Autism is a neurodevelopmental disorder that affects about 1 in every 88 children in the United States, according to the Centers for Disease Control and Prevention. Autism is characterized by impairments in social relatedness and communication, repetitive behaviors, abnormal movements, and sensory dysfunction. Although autism spectrum disorder (ASD) is diagnosed on the basis of behavioral parameters, there are many underlying biomedical factors which can contribute to these symptoms. Therapies directed at these underlying factors may be helpful in decreasing symptoms of autism. For example, recent studies have found chronic inflammation in the brains of children with autism, raising the possibility that treatments directed against inflammation may be helpful.

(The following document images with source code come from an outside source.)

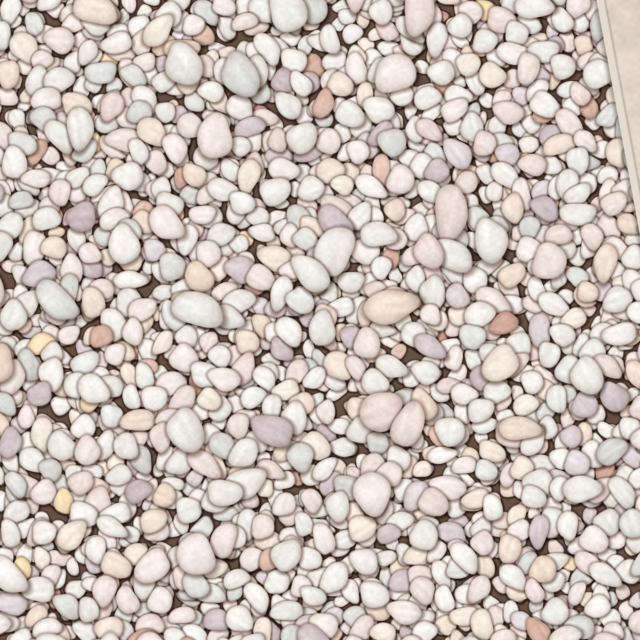
Reproduce this texture procedurally as a WebGL 2 fragment shader.

```glsl
#version 300 es
precision highp float;

uniform vec2 u_resolution;
out vec4 fragColor;

float hash(vec2 p) {
    return fract(sin(dot(p, vec2(127.1, 311.7))) * 43758.5453);
}

float noise(vec2 p) {
    vec2 i = floor(p), f = fract(p);
    f = f * f * (3.0 - 2.0 * f);
    return mix(mix(hash(i), hash(i + vec2(1, 0)), f.x),
               mix(hash(i + vec2(0, 1)), hash(i + vec2(1, 1)), f.x), f.y);
}

mat2 rotation(float a) {
    return mat2(cos(a), sin(a), -sin(a), cos(a));
}

// Mostly pale stone, with some pink, tan, grey, mauve, rust and yellow
vec3 stoneColor(float kind, float tone) {
    vec3 c = mix(vec3(0.94, 0.92, 0.90), vec3(0.88, 0.87, 0.84), tone);
    if (kind > 0.40) c = mix(vec3(0.94, 0.90, 0.88), vec3(0.88, 0.81, 0.78), tone);
    if (kind > 0.62) c = mix(vec3(0.94, 0.90, 0.85), vec3(0.89, 0.80, 0.72), tone);
    if (kind > 0.75) c = mix(vec3(0.89, 0.89, 0.87), vec3(0.78, 0.78, 0.76), tone);
    if (kind > 0.89) c = mix(vec3(0.87, 0.83, 0.84), vec3(0.74, 0.67, 0.69), tone);
    if (kind > 0.965) c = mix(vec3(0.86, 0.72, 0.65), vec3(0.74, 0.55, 0.48), tone);
    if (kind > 0.988) c = vec3(0.96, 0.85, 0.68);
    return c;
}

// Lays one scattered layer of pebbles over the colour below
vec3 pebbleLayer(vec3 below, vec2 uv, float scale, float seed, float density) {
    mat2 turn = rotation(seed * 0.7);
    vec2 p = turn * uv * scale + seed * 17.0;
    vec2 lightDir = turn * vec2(-0.5, 0.86);
    vec2 cell = floor(p);

    for (int y = -1; y <= 1; y++)
    for (int x = -1; x <= 1; x++) {
        vec2 id = cell + vec2(x, y);
        if (hash(id + 3.7) > density) continue;

        vec2 jitter = vec2(hash(id + 11.3), hash(id + 23.9)) - 0.5;
        vec2 d = p - id - 0.5 - jitter * 0.58;
        float size = mix(0.40, 0.57, hash(id + 31.1));
        float stretch = sqrt(mix(1.0, 1.65, hash(id + 41.7)));
        float phase = 6.283 * hash(id + 53.3);

        // Rounded, lopsided outline
        vec2 q = rotation(phase) * d / (size * vec2(stretch, 1.0 / stretch));
        float a = atan(q.y, q.x);
        float wobble = 1.0 + 0.06 * sin(2.0 * a + phase * 3.0)
                     + 0.06 * sin(3.0 * a + phase * 5.0) + 0.03 * sin(4.0 * a + phase * 7.0);
        float r = length(q) * wobble;
        float slope = dot(d, lightDir) / size;

        // Contact shadow on the stones beneath
        float shade = 1.0 - smoothstep(0.92, 1.27, r + 0.06 * slope);
        below *= 1.0 - shade * vec3(0.46, 0.53, 0.56);

        // Mineral patches and fine grain
        vec3 stone = stoneColor(hash(id + 61.9), hash(id + 71.3));
        float patches = noise(q * vec2(1.5, 3.0) + id * 7.3) - 0.5;
        float grain = noise(uv * 210.0) - 0.5;
        stone += patches * vec3(0.07, 0.09, 0.10) + grain * 0.06;

        // Soft light from above and a warm dark rim
        float rim = pow(min(r, 1.0), 5.0);
        stone *= 1.04 + 0.06 * slope - rim * vec3(0.27, 0.31, 0.33);

        float blur = 0.0026 * scale / size;
        below = mix(below, stone, 1.0 - smoothstep(1.0 - blur, 1.0 + blur * 0.5, r));
    }
    return below;
}

// Flat sandy slab with a pale lip in the upper right corner
vec3 addSlab(vec3 color, vec2 uv) {
    float edge = (uv.x - 0.932 - (1.0 - uv.y) * 0.185) * 0.983;
    float mottling = noise(uv * 45.0) * 0.6 + noise(uv * 160.0) * 0.4 - 0.5;
    vec3 slab = vec3(0.88, 0.83, 0.78) + mottling * 0.10;
    slab = mix(vec3(0.90, 0.86, 0.81), slab, smoothstep(0.010, 0.014, edge));
    slab *= 1.0 - 0.15 * exp(-pow((edge - 0.013) / 0.002, 2.0));
    color *= 1.0 - 0.3 * smoothstep(-0.010, 0.0, edge);
    return mix(color, slab, smoothstep(-0.0015, 0.0015, edge));
}

void main() {
    vec2 uv = gl_FragCoord.xy / u_resolution;

    // Dark gaps first, then stones from small to large
    vec3 color = vec3(0.36, 0.28, 0.23);
    color = pebbleLayer(color, uv, 34.0, 1.0, 1.0);
    color = pebbleLayer(color, uv, 28.0, 2.0, 0.85);
    color = pebbleLayer(color, uv, 24.0, 3.0, 0.82);
    color = pebbleLayer(color, uv, 16.5, 4.0, 0.17);

    // Airy exposure that keeps the deepest gaps dark
    color = mix(color, pow(clamp(color, 0.0, 1.0), vec3(0.8)), smoothstep(0.1, 0.5, color.g));
    color = addSlab(color, uv);
    fragColor = vec4(clamp(color, 0.0, 1.0), 1.0);
}
```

The Autism Research Institute asked parents to rate the effectiveness of numerous biomedical treatments. As of 2008, over 26,000 parents had evaluated more than 80 interventions. Detoxification was considered helpful by 74% of parents. Other highly rated therapies and the percentage of children that “got better” included: gluten/casein-free diet, 66%; food allergy treatment 64%; methylcobalamin, 56% (nasal) and 67% (subcutaneous); and essential fatty acid therapy, 56%. Interestingly, parents reported that more children “got worse” with conventional drug therapy (including amphetamines, methyphenidate, antipsychotics, and antidepressants) than with biomedical/non-drug treatment, nutritional supplements, or special diets. It is thought that the earlier treatment is started, the better the results.